- _Exercise brief_:
Every line below that has "ramp" in it should be copied.

(Data excerpts)

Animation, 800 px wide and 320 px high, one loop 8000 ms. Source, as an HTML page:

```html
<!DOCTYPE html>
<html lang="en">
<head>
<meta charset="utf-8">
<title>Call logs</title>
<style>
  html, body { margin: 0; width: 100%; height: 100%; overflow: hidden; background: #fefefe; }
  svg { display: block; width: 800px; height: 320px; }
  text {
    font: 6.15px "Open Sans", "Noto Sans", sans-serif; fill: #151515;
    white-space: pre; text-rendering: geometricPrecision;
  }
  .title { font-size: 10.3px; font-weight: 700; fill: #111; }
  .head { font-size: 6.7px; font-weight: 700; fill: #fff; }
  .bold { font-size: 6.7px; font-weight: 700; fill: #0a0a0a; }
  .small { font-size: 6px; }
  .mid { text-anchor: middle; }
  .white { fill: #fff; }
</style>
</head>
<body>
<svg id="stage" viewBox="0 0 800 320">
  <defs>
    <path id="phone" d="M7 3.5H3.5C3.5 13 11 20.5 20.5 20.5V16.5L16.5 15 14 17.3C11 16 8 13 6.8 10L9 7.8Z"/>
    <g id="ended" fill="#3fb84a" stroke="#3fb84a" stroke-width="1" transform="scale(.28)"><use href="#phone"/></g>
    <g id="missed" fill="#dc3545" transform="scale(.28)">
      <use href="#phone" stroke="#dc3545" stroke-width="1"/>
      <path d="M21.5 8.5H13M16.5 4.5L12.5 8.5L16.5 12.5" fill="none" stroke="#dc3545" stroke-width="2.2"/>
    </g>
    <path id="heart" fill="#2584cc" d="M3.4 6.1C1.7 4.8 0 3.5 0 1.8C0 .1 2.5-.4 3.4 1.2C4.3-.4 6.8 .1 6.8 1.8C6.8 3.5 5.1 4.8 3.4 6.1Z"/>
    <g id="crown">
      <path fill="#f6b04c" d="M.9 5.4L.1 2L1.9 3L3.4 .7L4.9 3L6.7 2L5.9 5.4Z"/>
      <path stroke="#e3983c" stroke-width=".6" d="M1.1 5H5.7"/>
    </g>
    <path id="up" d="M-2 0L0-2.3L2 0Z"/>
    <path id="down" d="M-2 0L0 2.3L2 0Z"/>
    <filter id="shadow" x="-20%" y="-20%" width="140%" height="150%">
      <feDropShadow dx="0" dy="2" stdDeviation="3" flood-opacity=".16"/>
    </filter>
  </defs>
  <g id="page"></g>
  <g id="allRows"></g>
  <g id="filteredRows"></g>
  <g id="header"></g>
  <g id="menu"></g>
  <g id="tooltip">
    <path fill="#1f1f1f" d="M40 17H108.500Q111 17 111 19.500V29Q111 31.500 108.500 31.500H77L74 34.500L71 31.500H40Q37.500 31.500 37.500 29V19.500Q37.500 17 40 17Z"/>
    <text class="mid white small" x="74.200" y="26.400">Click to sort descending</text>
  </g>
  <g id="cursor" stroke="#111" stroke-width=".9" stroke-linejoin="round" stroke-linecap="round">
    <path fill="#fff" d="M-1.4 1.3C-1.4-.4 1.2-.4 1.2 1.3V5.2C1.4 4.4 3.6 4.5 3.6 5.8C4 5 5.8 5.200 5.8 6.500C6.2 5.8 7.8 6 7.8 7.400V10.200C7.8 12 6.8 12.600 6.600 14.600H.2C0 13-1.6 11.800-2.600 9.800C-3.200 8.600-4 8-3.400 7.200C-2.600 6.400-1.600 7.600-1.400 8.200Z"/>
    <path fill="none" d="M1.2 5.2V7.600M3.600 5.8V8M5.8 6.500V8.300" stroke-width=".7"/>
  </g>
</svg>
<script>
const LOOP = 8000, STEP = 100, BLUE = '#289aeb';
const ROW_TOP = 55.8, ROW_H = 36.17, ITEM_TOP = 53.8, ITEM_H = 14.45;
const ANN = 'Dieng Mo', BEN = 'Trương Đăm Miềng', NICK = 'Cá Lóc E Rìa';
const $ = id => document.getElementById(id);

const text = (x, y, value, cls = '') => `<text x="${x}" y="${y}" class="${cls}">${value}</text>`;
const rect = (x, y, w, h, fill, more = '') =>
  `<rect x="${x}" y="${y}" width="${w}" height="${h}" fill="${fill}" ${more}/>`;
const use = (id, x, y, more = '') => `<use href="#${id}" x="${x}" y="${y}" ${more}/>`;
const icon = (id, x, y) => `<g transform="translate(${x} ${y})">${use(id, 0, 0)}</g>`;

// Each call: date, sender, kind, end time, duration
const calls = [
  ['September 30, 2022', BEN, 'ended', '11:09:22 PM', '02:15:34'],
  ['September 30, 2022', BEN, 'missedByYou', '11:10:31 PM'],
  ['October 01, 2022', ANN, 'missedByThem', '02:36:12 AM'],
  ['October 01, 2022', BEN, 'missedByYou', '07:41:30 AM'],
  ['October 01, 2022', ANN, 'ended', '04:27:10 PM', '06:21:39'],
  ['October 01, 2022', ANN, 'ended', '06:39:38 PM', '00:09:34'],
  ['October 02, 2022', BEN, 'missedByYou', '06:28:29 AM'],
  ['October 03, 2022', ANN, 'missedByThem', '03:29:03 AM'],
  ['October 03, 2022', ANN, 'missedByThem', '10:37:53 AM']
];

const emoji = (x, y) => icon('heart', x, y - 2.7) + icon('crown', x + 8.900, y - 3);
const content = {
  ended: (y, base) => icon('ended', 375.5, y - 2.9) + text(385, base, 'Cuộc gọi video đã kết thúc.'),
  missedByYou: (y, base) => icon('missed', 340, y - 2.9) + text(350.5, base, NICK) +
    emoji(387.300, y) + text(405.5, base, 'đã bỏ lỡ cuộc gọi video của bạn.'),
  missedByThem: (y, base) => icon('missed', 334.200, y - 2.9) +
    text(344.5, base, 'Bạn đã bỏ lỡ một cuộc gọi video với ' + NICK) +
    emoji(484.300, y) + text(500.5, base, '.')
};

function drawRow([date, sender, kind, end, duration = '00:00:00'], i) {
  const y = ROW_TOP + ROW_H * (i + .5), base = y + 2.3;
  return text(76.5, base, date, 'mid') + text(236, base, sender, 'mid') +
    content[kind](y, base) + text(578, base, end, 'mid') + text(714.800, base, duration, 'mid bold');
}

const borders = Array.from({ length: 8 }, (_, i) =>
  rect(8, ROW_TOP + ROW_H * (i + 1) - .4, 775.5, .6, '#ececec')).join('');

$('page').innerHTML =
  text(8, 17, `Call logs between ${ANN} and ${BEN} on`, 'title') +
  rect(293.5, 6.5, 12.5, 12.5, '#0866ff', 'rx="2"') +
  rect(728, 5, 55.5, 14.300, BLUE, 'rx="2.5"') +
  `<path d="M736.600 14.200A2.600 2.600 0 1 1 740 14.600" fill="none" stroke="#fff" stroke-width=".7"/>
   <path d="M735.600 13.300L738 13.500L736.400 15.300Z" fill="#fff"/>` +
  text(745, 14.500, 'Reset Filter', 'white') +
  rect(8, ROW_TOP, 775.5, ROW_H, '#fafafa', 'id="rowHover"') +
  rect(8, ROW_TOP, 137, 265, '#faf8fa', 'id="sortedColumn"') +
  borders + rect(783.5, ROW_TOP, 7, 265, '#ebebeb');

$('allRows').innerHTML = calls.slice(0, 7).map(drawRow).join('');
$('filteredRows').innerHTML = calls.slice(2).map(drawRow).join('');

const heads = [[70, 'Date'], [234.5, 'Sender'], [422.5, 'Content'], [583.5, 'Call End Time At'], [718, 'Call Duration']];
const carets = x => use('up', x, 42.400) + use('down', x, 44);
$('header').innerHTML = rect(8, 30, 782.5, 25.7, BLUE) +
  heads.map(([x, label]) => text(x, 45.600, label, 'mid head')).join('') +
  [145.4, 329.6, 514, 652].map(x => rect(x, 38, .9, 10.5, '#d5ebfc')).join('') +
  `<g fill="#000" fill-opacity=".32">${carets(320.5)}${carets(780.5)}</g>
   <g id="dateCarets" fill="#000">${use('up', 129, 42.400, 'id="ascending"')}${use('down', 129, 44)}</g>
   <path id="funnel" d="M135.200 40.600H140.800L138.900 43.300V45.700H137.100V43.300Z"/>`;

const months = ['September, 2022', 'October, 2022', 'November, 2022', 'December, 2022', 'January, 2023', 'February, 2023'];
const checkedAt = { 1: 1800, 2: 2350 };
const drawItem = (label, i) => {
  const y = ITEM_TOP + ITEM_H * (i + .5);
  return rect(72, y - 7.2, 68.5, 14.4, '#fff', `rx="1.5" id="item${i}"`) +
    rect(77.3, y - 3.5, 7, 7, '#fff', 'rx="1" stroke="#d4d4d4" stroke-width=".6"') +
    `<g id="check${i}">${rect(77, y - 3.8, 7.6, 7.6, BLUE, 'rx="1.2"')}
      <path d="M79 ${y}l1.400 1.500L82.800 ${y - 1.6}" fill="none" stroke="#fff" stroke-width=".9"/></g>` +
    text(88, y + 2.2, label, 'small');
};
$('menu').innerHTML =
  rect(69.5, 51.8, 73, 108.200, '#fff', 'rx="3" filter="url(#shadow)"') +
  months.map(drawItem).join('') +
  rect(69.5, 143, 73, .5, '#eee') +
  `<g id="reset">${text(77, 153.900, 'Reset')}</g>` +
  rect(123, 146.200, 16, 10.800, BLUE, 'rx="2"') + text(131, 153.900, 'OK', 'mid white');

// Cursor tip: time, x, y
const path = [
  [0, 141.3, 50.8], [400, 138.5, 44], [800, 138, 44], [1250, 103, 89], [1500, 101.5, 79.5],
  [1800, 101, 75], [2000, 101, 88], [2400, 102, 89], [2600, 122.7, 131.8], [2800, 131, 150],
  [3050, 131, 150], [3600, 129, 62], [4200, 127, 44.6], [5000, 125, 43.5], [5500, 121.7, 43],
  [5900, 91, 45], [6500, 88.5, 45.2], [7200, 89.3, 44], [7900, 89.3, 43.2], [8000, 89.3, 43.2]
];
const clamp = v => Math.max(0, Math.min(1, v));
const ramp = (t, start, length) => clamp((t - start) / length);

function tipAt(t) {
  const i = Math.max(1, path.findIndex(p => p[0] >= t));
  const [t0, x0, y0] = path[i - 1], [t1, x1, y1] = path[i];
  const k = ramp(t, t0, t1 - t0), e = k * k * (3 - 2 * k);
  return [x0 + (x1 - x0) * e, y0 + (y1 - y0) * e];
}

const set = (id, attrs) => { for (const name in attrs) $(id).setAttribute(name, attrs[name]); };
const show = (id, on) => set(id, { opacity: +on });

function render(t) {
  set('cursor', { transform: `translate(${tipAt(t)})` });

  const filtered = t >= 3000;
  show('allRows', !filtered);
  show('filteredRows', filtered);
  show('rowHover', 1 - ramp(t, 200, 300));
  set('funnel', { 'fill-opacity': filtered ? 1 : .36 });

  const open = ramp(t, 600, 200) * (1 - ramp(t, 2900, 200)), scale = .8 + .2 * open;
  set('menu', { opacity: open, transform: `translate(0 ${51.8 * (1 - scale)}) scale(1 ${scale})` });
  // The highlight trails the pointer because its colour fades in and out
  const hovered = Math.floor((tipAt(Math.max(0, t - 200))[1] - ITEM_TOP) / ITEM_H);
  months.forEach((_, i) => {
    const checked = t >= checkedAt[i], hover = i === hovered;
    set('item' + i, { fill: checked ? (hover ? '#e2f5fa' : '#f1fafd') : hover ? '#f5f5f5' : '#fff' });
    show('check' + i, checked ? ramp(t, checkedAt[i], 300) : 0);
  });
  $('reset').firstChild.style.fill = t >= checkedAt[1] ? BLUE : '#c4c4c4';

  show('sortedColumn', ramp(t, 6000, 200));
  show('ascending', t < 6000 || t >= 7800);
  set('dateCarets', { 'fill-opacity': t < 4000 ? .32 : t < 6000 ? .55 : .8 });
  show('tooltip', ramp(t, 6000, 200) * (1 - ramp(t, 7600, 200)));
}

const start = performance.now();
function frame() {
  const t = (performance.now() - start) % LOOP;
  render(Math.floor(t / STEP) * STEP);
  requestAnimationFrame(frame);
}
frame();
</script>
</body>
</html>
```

(End Data excerpts)

- _Completed task_:
const ramp = (t, start, length) => clamp((t - start) / length);
  const k = ramp(t, t0, t1 - t0), e = k * k * (3 - 2 * k);
  show('rowHover', 1 - ramp(t, 200, 300));
  const open = ramp(t, 600, 200) * (1 - ramp(t, 2900, 200)), scale = .8 + .2 * open;
    show('check' + i, checked ? ramp(t, checkedAt[i], 300) : 0);
  show('sortedColumn', ramp(t, 6000, 200));
  show('tooltip', ramp(t, 6000, 200) * (1 - ramp(t, 7600, 200)));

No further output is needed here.